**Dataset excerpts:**
# # # #
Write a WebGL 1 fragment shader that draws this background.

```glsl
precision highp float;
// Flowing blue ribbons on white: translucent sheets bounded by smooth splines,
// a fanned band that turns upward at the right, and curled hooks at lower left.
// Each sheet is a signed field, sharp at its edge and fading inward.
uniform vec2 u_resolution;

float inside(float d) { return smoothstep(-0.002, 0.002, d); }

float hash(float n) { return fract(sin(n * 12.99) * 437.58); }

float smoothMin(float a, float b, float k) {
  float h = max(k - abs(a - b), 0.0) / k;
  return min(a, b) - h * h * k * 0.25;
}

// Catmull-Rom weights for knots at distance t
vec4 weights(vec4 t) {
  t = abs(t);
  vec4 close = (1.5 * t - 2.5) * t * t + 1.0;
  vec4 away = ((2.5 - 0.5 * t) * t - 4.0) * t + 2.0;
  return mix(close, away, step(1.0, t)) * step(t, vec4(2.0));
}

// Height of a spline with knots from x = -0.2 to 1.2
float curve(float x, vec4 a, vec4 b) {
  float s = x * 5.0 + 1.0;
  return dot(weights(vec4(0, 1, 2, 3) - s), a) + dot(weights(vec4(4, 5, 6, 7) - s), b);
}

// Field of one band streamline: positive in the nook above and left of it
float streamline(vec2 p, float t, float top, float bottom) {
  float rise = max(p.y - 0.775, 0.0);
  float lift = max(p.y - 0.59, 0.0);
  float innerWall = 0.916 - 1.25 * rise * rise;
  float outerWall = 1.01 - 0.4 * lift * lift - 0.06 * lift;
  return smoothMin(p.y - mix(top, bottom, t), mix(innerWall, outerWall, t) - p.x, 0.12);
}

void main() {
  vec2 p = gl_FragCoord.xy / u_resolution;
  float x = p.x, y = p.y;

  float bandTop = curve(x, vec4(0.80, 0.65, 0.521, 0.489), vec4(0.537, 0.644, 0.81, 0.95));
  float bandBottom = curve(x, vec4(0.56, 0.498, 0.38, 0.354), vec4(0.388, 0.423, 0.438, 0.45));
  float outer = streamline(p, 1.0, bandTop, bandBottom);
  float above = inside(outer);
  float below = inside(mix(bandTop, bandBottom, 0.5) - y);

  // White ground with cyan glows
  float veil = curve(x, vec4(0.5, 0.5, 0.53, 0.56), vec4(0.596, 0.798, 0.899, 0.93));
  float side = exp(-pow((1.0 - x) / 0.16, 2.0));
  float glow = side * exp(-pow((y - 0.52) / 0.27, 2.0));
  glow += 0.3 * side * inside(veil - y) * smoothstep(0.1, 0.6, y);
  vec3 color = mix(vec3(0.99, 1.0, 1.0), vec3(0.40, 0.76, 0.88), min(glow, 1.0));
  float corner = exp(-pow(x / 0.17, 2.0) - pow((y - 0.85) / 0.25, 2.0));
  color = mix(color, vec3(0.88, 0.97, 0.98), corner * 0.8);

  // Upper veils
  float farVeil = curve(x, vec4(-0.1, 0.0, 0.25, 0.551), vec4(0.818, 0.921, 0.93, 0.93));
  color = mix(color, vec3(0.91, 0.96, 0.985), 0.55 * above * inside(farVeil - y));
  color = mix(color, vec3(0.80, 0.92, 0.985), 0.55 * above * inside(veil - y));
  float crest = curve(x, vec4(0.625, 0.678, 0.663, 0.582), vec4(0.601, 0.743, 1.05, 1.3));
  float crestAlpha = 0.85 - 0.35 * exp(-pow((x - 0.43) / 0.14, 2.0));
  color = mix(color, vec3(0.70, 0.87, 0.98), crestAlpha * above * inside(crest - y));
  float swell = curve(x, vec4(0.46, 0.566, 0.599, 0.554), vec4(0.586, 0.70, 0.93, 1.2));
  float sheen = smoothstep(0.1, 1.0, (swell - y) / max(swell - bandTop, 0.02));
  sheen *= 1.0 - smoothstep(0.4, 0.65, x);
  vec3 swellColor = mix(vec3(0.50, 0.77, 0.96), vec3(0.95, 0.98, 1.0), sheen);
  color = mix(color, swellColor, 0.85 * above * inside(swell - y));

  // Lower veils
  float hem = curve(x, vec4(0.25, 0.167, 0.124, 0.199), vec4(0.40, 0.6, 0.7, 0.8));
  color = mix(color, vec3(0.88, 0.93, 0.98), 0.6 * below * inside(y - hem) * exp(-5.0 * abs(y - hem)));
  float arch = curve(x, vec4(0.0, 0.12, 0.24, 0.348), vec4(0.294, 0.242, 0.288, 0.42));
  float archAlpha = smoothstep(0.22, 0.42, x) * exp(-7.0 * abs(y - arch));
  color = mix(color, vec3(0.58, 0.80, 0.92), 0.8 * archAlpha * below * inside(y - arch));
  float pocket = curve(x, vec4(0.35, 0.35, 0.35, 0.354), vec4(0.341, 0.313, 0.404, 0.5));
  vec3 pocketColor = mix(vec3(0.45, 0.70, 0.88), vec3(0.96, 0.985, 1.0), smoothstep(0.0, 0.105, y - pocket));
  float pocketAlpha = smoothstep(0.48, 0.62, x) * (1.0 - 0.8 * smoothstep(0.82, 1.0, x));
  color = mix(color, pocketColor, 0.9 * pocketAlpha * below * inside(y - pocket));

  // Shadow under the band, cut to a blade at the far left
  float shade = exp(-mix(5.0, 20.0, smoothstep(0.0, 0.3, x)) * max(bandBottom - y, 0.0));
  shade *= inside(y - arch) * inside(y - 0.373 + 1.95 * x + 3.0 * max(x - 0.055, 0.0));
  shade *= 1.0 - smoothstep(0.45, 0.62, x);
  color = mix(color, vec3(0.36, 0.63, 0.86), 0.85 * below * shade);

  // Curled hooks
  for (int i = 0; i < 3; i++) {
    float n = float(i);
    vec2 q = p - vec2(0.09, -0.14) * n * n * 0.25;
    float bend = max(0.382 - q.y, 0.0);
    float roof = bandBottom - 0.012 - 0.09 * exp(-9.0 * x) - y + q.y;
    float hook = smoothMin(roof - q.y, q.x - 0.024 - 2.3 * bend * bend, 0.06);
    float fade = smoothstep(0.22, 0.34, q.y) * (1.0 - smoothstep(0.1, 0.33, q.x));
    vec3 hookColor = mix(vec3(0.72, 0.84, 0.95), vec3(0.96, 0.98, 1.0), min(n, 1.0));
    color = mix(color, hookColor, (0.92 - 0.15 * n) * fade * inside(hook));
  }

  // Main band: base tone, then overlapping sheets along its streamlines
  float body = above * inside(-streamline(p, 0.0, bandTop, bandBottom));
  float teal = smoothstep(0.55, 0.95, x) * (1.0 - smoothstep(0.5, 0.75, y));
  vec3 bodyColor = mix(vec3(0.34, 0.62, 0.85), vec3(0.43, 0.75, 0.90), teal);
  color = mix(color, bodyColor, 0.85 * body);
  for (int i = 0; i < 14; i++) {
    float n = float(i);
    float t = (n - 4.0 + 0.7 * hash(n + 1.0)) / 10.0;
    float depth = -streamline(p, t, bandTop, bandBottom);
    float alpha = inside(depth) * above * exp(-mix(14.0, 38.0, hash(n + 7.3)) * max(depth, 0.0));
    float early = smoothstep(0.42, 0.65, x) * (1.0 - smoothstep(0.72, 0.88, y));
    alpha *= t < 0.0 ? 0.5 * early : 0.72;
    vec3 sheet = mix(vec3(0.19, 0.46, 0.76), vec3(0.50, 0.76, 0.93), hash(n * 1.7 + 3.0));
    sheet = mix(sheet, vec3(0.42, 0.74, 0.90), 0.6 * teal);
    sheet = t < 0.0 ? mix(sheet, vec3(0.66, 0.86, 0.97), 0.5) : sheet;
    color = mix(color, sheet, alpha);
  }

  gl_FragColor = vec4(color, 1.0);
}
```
# # # #
Your task is to retype all the records above with nothing left out.

**Solution to this task:**
Write a WebGL 1 fragment shader that draws this background.

```glsl
precision highp float;
// Flowing blue ribbons on white: translucent sheets bounded by smooth splines,
// a fanned band that turns upward at the right, and curled hooks at lower left.
// Each sheet is a signed field, sharp at its edge and fading inward.
uniform vec2 u_resolution;

float inside(float d) { return smoothstep(-0.002, 0.002, d); }

float hash(float n) { return fract(sin(n * 12.99) * 437.58); }

float smoothMin(float a, float b, float k) {
  float h = max(k - abs(a - b), 0.0) / k;
  return min(a, b) - h * h * k * 0.25;
}

// Catmull-Rom weights for knots at distance t
vec4 weights(vec4 t) {
  t = abs(t);
  vec4 close = (1.5 * t - 2.5) * t * t + 1.0;
  vec4 away = ((2.5 - 0.5 * t) * t - 4.0) * t + 2.0;
  return mix(close, away, step(1.0, t)) * step(t, vec4(2.0));
}

// Height of a spline with knots from x = -0.2 to 1.2
float curve(float x, vec4 a, vec4 b) {
  float s = x * 5.0 + 1.0;
  return dot(weights(vec4(0, 1, 2, 3) - s), a) + dot(weights(vec4(4, 5, 6, 7) - s), b);
}

// Field of one band streamline: positive in the nook above and left of it
float streamline(vec2 p, float t, float top, float bottom) {
  float rise = max(p.y - 0.775, 0.0);
  float lift = max(p.y - 0.59, 0.0);
  float innerWall = 0.916 - 1.25 * rise * rise;
  float outerWall = 1.01 - 0.4 * lift * lift - 0.06 * lift;
  return smoothMin(p.y - mix(top, bottom, t), mix(innerWall, outerWall, t) - p.x, 0.12);
}

void main() {
  vec2 p = gl_FragCoord.xy / u_resolution;
  float x = p.x, y = p.y;

  float bandTop = curve(x, vec4(0.80, 0.65, 0.521, 0.489), vec4(0.537, 0.644, 0.81, 0.95));
  float bandBottom = curve(x, vec4(0.56, 0.498, 0.38, 0.354), vec4(0.388, 0.423, 0.438, 0.45));
  float outer = streamline(p, 1.0, bandTop, bandBottom);
  float above = inside(outer);
  float below = inside(mix(bandTop, bandBottom, 0.5) - y);

  // White ground with cyan glows
  float veil = curve(x, vec4(0.5, 0.5, 0.53, 0.56), vec4(0.596, 0.798, 0.899, 0.93));
  float side = exp(-pow((1.0 - x) / 0.16, 2.0));
  float glow = side * exp(-pow((y - 0.52) / 0.27, 2.0));
  glow += 0.3 * side * inside(veil - y) * smoothstep(0.1, 0.6, y);
  vec3 color = mix(vec3(0.99, 1.0, 1.0), vec3(0.40, 0.76, 0.88), min(glow, 1.0));
  float corner = exp(-pow(x / 0.17, 2.0) - pow((y - 0.85) / 0.25, 2.0));
  color = mix(color, vec3(0.88, 0.97, 0.98), corner * 0.8);

  // Upper veils
  float farVeil = curve(x, vec4(-0.1, 0.0, 0.25, 0.551), vec4(0.818, 0.921, 0.93, 0.93));
  color = mix(color, vec3(0.91, 0.96, 0.985), 0.55 * above * inside(farVeil - y));
  color = mix(color, vec3(0.80, 0.92, 0.985), 0.55 * above * inside(veil - y));
  float crest = curve(x, vec4(0.625, 0.678, 0.663, 0.582), vec4(0.601, 0.743, 1.05, 1.3));
  float crestAlpha = 0.85 - 0.35 * exp(-pow((x - 0.43) / 0.14, 2.0));
  color = mix(color, vec3(0.70, 0.87, 0.98), crestAlpha * above * inside(crest - y));
  float swell = curve(x, vec4(0.46, 0.566, 0.599, 0.554), vec4(0.586, 0.70, 0.93, 1.2));
  float sheen = smoothstep(0.1, 1.0, (swell - y) / max(swell - bandTop, 0.02));
  sheen *= 1.0 - smoothstep(0.4, 0.65, x);
  vec3 swellColor = mix(vec3(0.50, 0.77, 0.96), vec3(0.95, 0.98, 1.0), sheen);
  color = mix(color, swellColor, 0.85 * above * inside(swell - y));

  // Lower veils
  float hem = curve(x, vec4(0.25, 0.167, 0.124, 0.199), vec4(0.40, 0.6, 0.7, 0.8));
  color = mix(color, vec3(0.88, 0.93, 0.98), 0.6 * below * inside(y - hem) * exp(-5.0 * abs(y - hem)));
  float arch = curve(x, vec4(0.0, 0.12, 0.24, 0.348), vec4(0.294, 0.242, 0.288, 0.42));
  float archAlpha = smoothstep(0.22, 0.42, x) * exp(-7.0 * abs(y - arch));
  color = mix(color, vec3(0.58, 0.80, 0.92), 0.8 * archAlpha * below * inside(y - arch));
  float pocket = curve(x, vec4(0.35, 0.35, 0.35, 0.354), vec4(0.341, 0.313, 0.404, 0.5));
  vec3 pocketColor = mix(vec3(0.45, 0.70, 0.88), vec3(0.96, 0.985, 1.0), smoothstep(0.0, 0.105, y - pocket));
  float pocketAlpha = smoothstep(0.48, 0.62, x) * (1.0 - 0.8 * smoothstep(0.82, 1.0, x));
  color = mix(color, pocketColor, 0.9 * pocketAlpha * below * inside(y - pocket));

  // Shadow under the band, cut to a blade at the far left
  float shade = exp(-mix(5.0, 20.0, smoothstep(0.0, 0.3, x)) * max(bandBottom - y, 0.0));
  shade *= inside(y - arch) * inside(y - 0.373 + 1.95 * x + 3.0 * max(x - 0.055, 0.0));
  shade *= 1.0 - smoothstep(0.45, 0.62, x);
  color = mix(color, vec3(0.36, 0.63, 0.86), 0.85 * below * shade);

  // Curled hooks
  for (int i = 0; i < 3; i++) {
    float n = float(i);
    vec2 q = p - vec2(0.09, -0.14) * n * n * 0.25;
    float bend = max(0.382 - q.y, 0.0);
    float roof = bandBottom - 0.012 - 0.09 * exp(-9.0 * x) - y + q.y;
    float hook = smoothMin(roof - q.y, q.x - 0.024 - 2.3 * bend * bend, 0.06);
    float fade = smoothstep(0.22, 0.34, q.y) * (1.0 - smoothstep(0.1, 0.33, q.x));
    vec3 hookColor = mix(vec3(0.72, 0.84, 0.95), vec3(0.96, 0.98, 1.0), min(n, 1.0));
    color = mix(color, hookColor, (0.92 - 0.15 * n) * fade * inside(hook));
  }

  // Main band: base tone, then overlapping sheets along its streamlines
  float body = above * inside(-streamline(p, 0.0, bandTop, bandBottom));
  float teal = smoothstep(0.55, 0.95, x) * (1.0 - smoothstep(0.5, 0.75, y));
  vec3 bodyColor = mix(vec3(0.34, 0.62, 0.85), vec3(0.43, 0.75, 0.90), teal);
  color = mix(color, bodyColor, 0.85 * body);
  for (int i = 0; i < 14; i++) {
    float n = float(i);
    float t = (n - 4.0 + 0.7 * hash(n + 1.0)) / 10.0;
    float depth = -streamline(p, t, bandTop, bandBottom);
    float alpha = inside(depth) * above * exp(-mix(14.0, 38.0, hash(n + 7.3)) * max(depth, 0.0));
    float early = smoothstep(0.42, 0.65, x) * (1.0 - smoothstep(0.72, 0.88, y));
    alpha *= t < 0.0 ? 0.5 * early : 0.72;
    vec3 sheet = mix(vec3(0.19, 0.46, 0.76), vec3(0.50, 0.76, 0.93), hash(n * 1.7 + 3.0));
    sheet = mix(sheet, vec3(0.42, 0.74, 0.90), 0.6 * teal);
    sheet = t < 0.0 ? mix(sheet, vec3(0.66, 0.86, 0.97), 0.5) : sheet;
    color = mix(color, sheet, alpha);
  }

  gl_FragColor = vec4(color, 1.0);
}
```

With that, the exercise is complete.